Sustainability and Sustainable Development, – as we perceive in Austria is unfortunately not guaranteed: inappropriate macro-economic politics; excessive speculation; inefficient functioning of the regulatory and supervisory system; an inadequate justice and education; lack of accountability and transparency; inadequate standards in financial reporting; casino capitalism and corruption; lack of truthfulness; trust and social responsibility; not enough money for development assistance; excessive greed of investors and institutions; falsified balance sheet and illegal manipulation of the markets; – all that we learn every day from the media.
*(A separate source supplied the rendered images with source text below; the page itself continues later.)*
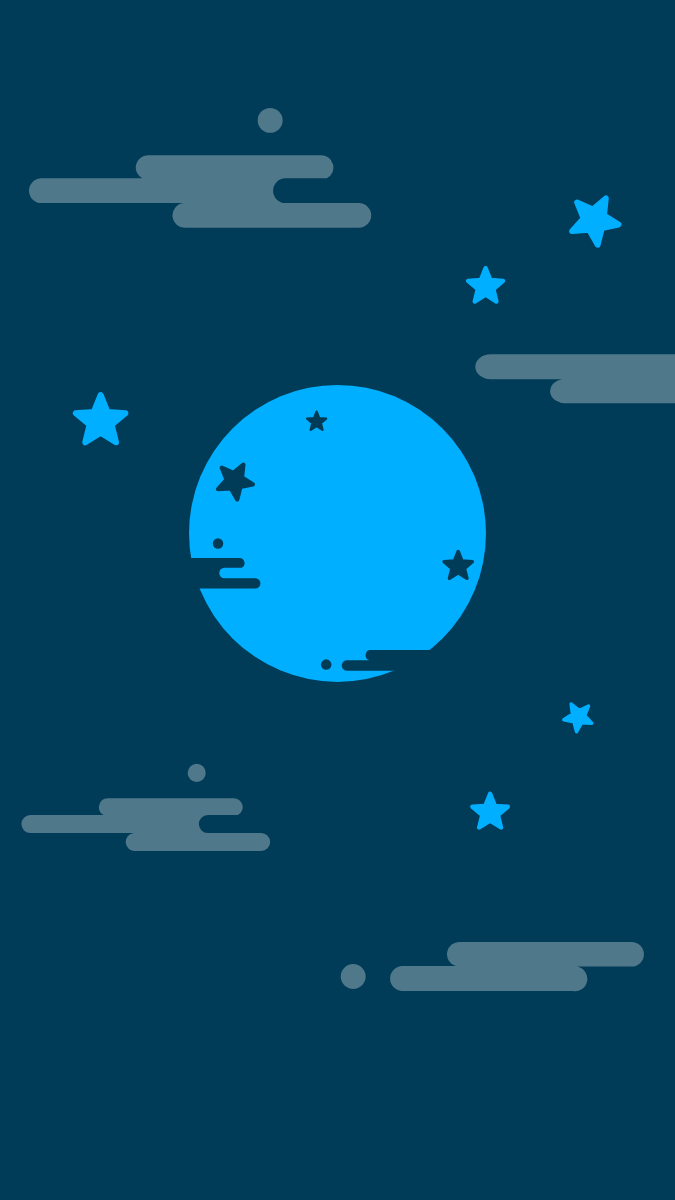
<!DOCTYPE html>
<html lang="en">
<head>
<meta charset="utf-8">
<meta name="viewport" content="width=675">
<title>Moonlit Sky</title>
<style>
  :root {
    --night: #003b57;
    --moonlight: #00afff;
    --mist: #4f788b;
  }
  html, body {
    margin: 0;
    padding: 0;
    overflow: hidden;
    background: var(--night);
  }
  .sky {
    display: block;
    width: 675px;
    height: 1200px;
    background: var(--night);
  }
  .clouds { fill: var(--mist); }
  .moon-disc { fill: var(--moonlight); }
  .stars { fill: var(--moonlight); stroke: var(--moonlight); }
  .moon-stars { fill: var(--night); stroke: var(--night); }
  .moon-clouds { fill: var(--night); }
</style>
</head>
<body>
<svg class="sky" viewBox="0 0 882 1568" preserveAspectRatio="none" role="img" aria-label="Bright blue full moon among stars and drifting clouds in a dark night sky">
  <defs>
    <path id="star" stroke-width="8" stroke-linejoin="round" d="M0-34 8.8-12.1 32.3-10.5 14.3 4.6 20 27.5 0 15-20 27.5-14.3 4.6-32.3-10.5-8.8-12.1Z"/>
    <g id="cloud-triple">
      <circle cx="353" cy="157.3" r="16.3"/>
      <path d="M54 233H186A16 16 0 0 1 193 202.8H419A16 16 0 0 1 427 233H373A16 16 0 0 0 373 265.3H469A16.1 16.1 0 0 1 469 297.5H243A16.1 16.1 0 0 1 240 265.3H54A16.1 16.1 0 0 1 54 233Z"/>
    </g>
    <g id="cloud-double">
      <circle cx="461.5" cy="1276" r="16.3"/>
      <path d="M601 1230.8H825.3A16.1 16.1 0 0 1 825.3 1263H754A16.2 16.2 0 0 1 748.5 1295H524.8A16.4 16.4 0 0 1 524.8 1262.3H595.5A16.1 16.1 0 0 1 601 1230.8Z"/>
    </g>
  </defs>

  <g class="clouds">
    <use href="#cloud-triple"/>
    <use href="#cloud-triple" transform="translate(.4 895.6) scale(.727)"/>
    <use href="#cloud-double"/>
    <path d="M883 463H641A20 16.2 0 0 0 641 495.4H734.5A20 16 0 0 0 740 527H883Z"/>
  </g>

  <g class="moon">
    <circle class="moon-disc" cx="441" cy="697" r="194"/>
    <g class="moon-stars">
      <use href="#star" transform="translate(413.7 551) scale(.385)"/>
      <use href="#star" transform="translate(306.6 628.6) rotate(28) scale(.71)"/>
      <use href="#star" transform="translate(598.7 740) scale(.57)"/>
    </g>
    <g class="moon-clouds">
      <use href="#cloud-triple" transform="translate(136.6 644.1) scale(.42)"/>
      <use href="#cloud-double" transform="translate(232.4 332.5) scale(.42)"/>
    </g>
  </g>

  <g class="stars">
    <use href="#star" transform="translate(131.5 550.4)"/>
    <use href="#star" transform="translate(634.5 374.5) scale(.71)"/>
    <use href="#star" transform="translate(776.5 287.8) rotate(28) scale(.95)"/>
    <use href="#star" transform="translate(755.7 936.8) rotate(43) scale(.57)"/>
    <use href="#star" transform="translate(640.4 1061.6) scale(.715)"/>
  </g>
</svg>
</body>
</html>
The European Commission has been working since ten years with CSR (as a generic term of Sustainability) and adopted in 2011 a new framework and definition of CSR: the responsibility of organizations, institutions, businesses (and other systems) for their impacts on society. The EU Commission asked their members to develop their own National Action Plan for CSR. The purpose of these CSR NAP is to clarify which political framework is needed to promote the CSR Management Approach on a voluntary basis or required by laws and regulations. The Government, respectively the state should serve as a lighthouse respectively as model. The Austrian Federal Government has commissioned three Ministries to develop this National Action Plan for CSR. Unfortunately this CSR NAP so far has not been published and it is not clear how the Austrian Government wants to keep track to promote and guarantee CSR and Sustainability. So it is true that one large meeting after the next is followed by inactivity!
Roland Leithenmayr VfV